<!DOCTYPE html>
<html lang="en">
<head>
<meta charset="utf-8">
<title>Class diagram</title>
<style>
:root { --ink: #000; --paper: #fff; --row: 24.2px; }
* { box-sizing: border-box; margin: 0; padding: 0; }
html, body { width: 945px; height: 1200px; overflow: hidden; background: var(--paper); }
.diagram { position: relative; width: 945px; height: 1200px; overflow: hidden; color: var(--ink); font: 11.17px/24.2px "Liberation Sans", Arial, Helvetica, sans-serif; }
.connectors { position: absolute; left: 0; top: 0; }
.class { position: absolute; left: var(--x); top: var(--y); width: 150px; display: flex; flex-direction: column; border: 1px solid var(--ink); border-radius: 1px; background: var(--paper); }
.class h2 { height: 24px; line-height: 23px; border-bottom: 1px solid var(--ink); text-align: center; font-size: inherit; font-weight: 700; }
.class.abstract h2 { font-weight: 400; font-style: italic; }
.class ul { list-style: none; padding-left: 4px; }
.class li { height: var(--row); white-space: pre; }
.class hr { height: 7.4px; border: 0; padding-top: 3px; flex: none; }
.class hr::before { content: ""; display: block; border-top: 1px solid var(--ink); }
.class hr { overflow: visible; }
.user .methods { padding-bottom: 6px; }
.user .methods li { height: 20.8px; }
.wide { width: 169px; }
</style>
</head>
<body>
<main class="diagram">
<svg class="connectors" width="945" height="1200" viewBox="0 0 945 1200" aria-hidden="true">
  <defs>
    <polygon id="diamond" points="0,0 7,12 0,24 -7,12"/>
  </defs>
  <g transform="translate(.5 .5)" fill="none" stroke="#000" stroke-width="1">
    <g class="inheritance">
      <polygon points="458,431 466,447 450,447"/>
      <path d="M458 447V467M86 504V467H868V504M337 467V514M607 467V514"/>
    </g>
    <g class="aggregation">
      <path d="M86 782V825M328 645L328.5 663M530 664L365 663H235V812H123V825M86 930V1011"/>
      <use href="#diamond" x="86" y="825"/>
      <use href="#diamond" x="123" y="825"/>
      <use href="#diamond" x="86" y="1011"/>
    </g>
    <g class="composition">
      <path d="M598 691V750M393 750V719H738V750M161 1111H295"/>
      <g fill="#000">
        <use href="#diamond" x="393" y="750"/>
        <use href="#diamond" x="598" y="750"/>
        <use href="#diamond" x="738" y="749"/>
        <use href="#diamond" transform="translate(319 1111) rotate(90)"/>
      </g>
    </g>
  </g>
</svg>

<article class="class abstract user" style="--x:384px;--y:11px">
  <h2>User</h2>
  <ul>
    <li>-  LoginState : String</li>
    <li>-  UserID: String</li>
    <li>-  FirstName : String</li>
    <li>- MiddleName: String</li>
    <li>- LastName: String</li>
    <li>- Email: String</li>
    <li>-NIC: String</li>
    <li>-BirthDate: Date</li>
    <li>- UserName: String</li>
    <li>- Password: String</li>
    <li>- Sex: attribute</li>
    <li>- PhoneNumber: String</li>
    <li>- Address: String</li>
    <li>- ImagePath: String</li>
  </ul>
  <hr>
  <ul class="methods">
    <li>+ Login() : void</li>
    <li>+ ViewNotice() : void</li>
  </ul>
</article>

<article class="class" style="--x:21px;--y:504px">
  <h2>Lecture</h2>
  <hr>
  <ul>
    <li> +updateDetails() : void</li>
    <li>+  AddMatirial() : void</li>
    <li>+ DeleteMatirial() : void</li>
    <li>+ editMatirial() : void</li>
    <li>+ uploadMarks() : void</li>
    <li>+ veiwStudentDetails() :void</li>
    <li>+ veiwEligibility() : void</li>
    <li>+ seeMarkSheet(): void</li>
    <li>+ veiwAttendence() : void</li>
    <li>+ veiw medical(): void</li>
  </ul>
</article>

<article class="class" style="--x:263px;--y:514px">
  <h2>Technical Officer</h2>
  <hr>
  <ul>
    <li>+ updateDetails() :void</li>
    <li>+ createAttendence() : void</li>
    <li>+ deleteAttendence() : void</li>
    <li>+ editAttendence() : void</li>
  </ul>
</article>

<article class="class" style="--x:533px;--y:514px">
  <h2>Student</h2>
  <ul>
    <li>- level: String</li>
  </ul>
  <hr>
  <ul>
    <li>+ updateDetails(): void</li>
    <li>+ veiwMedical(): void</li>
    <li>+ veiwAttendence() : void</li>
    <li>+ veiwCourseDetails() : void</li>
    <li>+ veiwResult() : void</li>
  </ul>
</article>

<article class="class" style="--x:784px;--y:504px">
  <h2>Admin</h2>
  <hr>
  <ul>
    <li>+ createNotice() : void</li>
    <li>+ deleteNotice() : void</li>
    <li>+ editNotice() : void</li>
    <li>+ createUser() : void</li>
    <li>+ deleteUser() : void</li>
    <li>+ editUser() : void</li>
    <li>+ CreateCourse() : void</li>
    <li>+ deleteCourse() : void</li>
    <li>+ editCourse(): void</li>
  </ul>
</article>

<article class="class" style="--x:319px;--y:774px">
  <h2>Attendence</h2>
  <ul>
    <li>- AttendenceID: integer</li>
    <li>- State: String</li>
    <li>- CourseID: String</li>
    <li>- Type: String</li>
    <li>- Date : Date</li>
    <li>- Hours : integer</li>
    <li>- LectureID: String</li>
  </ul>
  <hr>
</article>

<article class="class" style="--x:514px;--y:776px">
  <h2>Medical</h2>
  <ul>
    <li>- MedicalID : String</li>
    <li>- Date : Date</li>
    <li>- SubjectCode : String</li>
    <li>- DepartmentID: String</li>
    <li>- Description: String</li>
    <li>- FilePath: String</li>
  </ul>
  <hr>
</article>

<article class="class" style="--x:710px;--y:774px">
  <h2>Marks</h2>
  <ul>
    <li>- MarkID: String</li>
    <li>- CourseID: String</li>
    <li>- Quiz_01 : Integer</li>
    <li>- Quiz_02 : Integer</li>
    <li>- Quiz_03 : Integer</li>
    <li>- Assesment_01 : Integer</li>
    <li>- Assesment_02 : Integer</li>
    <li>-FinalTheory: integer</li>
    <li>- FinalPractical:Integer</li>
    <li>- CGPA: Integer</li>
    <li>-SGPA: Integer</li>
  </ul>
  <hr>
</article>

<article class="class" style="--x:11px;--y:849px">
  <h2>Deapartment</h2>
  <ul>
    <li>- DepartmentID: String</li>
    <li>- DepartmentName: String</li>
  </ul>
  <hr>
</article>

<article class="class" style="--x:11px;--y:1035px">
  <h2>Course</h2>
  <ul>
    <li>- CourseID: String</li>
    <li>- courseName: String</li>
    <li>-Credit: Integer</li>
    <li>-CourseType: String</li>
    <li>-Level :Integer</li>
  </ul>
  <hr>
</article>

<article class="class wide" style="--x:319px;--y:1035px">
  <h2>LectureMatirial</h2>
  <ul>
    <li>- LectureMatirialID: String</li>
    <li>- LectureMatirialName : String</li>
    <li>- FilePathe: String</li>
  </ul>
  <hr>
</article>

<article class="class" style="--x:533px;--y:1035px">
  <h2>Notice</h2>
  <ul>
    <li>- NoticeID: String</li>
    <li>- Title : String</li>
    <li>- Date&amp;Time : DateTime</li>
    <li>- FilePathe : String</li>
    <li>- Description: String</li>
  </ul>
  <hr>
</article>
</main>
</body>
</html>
........
[EXERCISE REQUIREMENTS] Every entry should be restated word for word.

[TASK RESULT]
<!DOCTYPE html>
<html lang="en">
<head>
<meta charset="utf-8">
<title>Class diagram</title>
<style>
:root { --ink: #000; --paper: #fff; --row: 24.2px; }
* { box-sizing: border-box; margin: 0; padding: 0; }
html, body { width: 945px; height: 1200px; overflow: hidden; background: var(--paper); }
.diagram { position: relative; width: 945px; height: 1200px; overflow: hidden; color: var(--ink); font: 11.17px/24.2px "Liberation Sans", Arial, Helvetica, sans-serif; }
.connectors { position: absolute; left: 0; top: 0; }
.class { position: absolute; left: var(--x); top: var(--y); width: 150px; display: flex; flex-direction: column; border: 1px solid var(--ink); border-radius: 1px; background: var(--paper); }
.class h2 { height: 24px; line-height: 23px; border-bottom: 1px solid var(--ink); text-align: center; font-size: inherit; font-weight: 700; }
.class.abstract h2 { font-weight: 400; font-style: italic; }
.class ul { list-style: none; padding-left: 4px; }
.class li { height: var(--row); white-space: pre; }
.class hr { height: 7.4px; border: 0; padding-top: 3px; flex: none; }
.class hr::before { content: ""; display: block; border-top: 1px solid var(--ink); }
.class hr { overflow: visible; }
.user .methods { padding-bottom: 6px; }
.user .methods li { height: 20.8px; }
.wide { width: 169px; }
</style>
</head>
<body>
<main class="diagram">
<svg class="connectors" width="945" height="1200" viewBox="0 0 945 1200" aria-hidden="true">
  <defs>
    <polygon id="diamond" points="0,0 7,12 0,24 -7,12"/>
  </defs>
  <g transform="translate(.5 .5)" fill="none" stroke="#000" stroke-width="1">
    <g class="inheritance">
      <polygon points="458,431 466,447 450,447"/>
      <path d="M458 447V467M86 504V467H868V504M337 467V514M607 467V514"/>
    </g>
    <g class="aggregation">
      <path d="M86 782V825M328 645L328.5 663M530 664L365 663H235V812H123V825M86 930V1011"/>
      <use href="#diamond" x="86" y="825"/>
      <use href="#diamond" x="123" y="825"/>
      <use href="#diamond" x="86" y="1011"/>
    </g>
    <g class="composition">
      <path d="M598 691V750M393 750V719H738V750M161 1111H295"/>
      <g fill="#000">
        <use href="#diamond" x="393" y="750"/>
        <use href="#diamond" x="598" y="750"/>
        <use href="#diamond" x="738" y="749"/>
        <use href="#diamond" transform="translate(319 1111) rotate(90)"/>
      </g>
    </g>
  </g>
</svg>

<article class="class abstract user" style="--x:384px;--y:11px">
  <h2>User</h2>
  <ul>
    <li>-  LoginState : String</li>
    <li>-  UserID: String</li>
    <li>-  FirstName : String</li>
    <li>- MiddleName: String</li>
    <li>- LastName: String</li>
    <li>- Email: String</li>
    <li>-NIC: String</li>
    <li>-BirthDate: Date</li>
    <li>- UserName: String</li>
    <li>- Password: String</li>
    <li>- Sex: attribute</li>
    <li>- PhoneNumber: String</li>
    <li>- Address: String</li>
    <li>- ImagePath: String</li>
  </ul>
  <hr>
  <ul class="methods">
    <li>+ Login() : void</li>
    <li>+ ViewNotice() : void</li>
  </ul>
</article>

<article class="class" style="--x:21px;--y:504px">
  <h2>Lecture</h2>
  <hr>
  <ul>
    <li> +updateDetails() : void</li>
    <li>+  AddMatirial() : void</li>
    <li>+ DeleteMatirial() : void</li>
    <li>+ editMatirial() : void</li>
    <li>+ uploadMarks() : void</li>
    <li>+ veiwStudentDetails() :void</li>
    <li>+ veiwEligibility() : void</li>
    <li>+ seeMarkSheet(): void</li>
    <li>+ veiwAttendence() : void</li>
    <li>+ veiw medical(): void</li>
  </ul>
</article>

<article class="class" style="--x:263px;--y:514px">
  <h2>Technical Officer</h2>
  <hr>
  <ul>
    <li>+ updateDetails() :void</li>
    <li>+ createAttendence() : void</li>
    <li>+ deleteAttendence() : void</li>
    <li>+ editAttendence() : void</li>
  </ul>
</article>

<article class="class" style="--x:533px;--y:514px">
  <h2>Student</h2>
  <ul>
    <li>- level: String</li>
  </ul>
  <hr>
  <ul>
    <li>+ updateDetails(): void</li>
    <li>+ veiwMedical(): void</li>
    <li>+ veiwAttendence() : void</li>
    <li>+ veiwCourseDetails() : void</li>
    <li>+ veiwResult() : void</li>
  </ul>
</article>

<article class="class" style="--x:784px;--y:504px">
  <h2>Admin</h2>
  <hr>
  <ul>
    <li>+ createNotice() : void</li>
    <li>+ deleteNotice() : void</li>
    <li>+ editNotice() : void</li>
    <li>+ createUser() : void</li>
    <li>+ deleteUser() : void</li>
    <li>+ editUser() : void</li>
    <li>+ CreateCourse() : void</li>
    <li>+ deleteCourse() : void</li>
    <li>+ editCourse(): void</li>
  </ul>
</article>

<article class="class" style="--x:319px;--y:774px">
  <h2>Attendence</h2>
  <ul>
    <li>- AttendenceID: integer</li>
    <li>- State: String</li>
    <li>- CourseID: String</li>
    <li>- Type: String</li>
    <li>- Date : Date</li>
    <li>- Hours : integer</li>
    <li>- LectureID: String</li>
  </ul>
  <hr>
</article>

<article class="class" style="--x:514px;--y:776px">
  <h2>Medical</h2>
  <ul>
    <li>- MedicalID : String</li>
    <li>- Date : Date</li>
    <li>- SubjectCode : String</li>
    <li>- DepartmentID: String</li>
    <li>- Description: String</li>
    <li>- FilePath: String</li>
  </ul>
  <hr>
</article>

<article class="class" style="--x:710px;--y:774px">
  <h2>Marks</h2>
  <ul>
    <li>- MarkID: String</li>
    <li>- CourseID: String</li>
    <li>- Quiz_01 : Integer</li>
    <li>- Quiz_02 : Integer</li>
    <li>- Quiz_03 : Integer</li>
    <li>- Assesment_01 : Integer</li>
    <li>- Assesment_02 : Integer</li>
    <li>-FinalTheory: integer</li>
    <li>- FinalPractical:Integer</li>
    <li>- CGPA: Integer</li>
    <li>-SGPA: Integer</li>
  </ul>
  <hr>
</article>

<article class="class" style="--x:11px;--y:849px">
  <h2>Deapartment</h2>
  <ul>
    <li>- DepartmentID: String</li>
    <li>- DepartmentName: String</li>
  </ul>
  <hr>
</article>

<article class="class" style="--x:11px;--y:1035px">
  <h2>Course</h2>
  <ul>
    <li>- CourseID: String</li>
    <li>- courseName: String</li>
    <li>-Credit: Integer</li>
    <li>-CourseType: String</li>
    <li>-Level :Integer</li>
  </ul>
  <hr>
</article>

<article class="class wide" style="--x:319px;--y:1035px">
  <h2>LectureMatirial</h2>
  <ul>
    <li>- LectureMatirialID: String</li>
    <li>- LectureMatirialName : String</li>
    <li>- FilePathe: String</li>
  </ul>
  <hr>
</article>

<article class="class" style="--x:533px;--y:1035px">
  <h2>Notice</h2>
  <ul>
    <li>- NoticeID: String</li>
    <li>- Title : String</li>
    <li>- Date&amp;Time : DateTime</li>
    <li>- FilePathe : String</li>
    <li>- Description: String</li>
  </ul>
  <hr>
</article>
</main>
</body>
</html>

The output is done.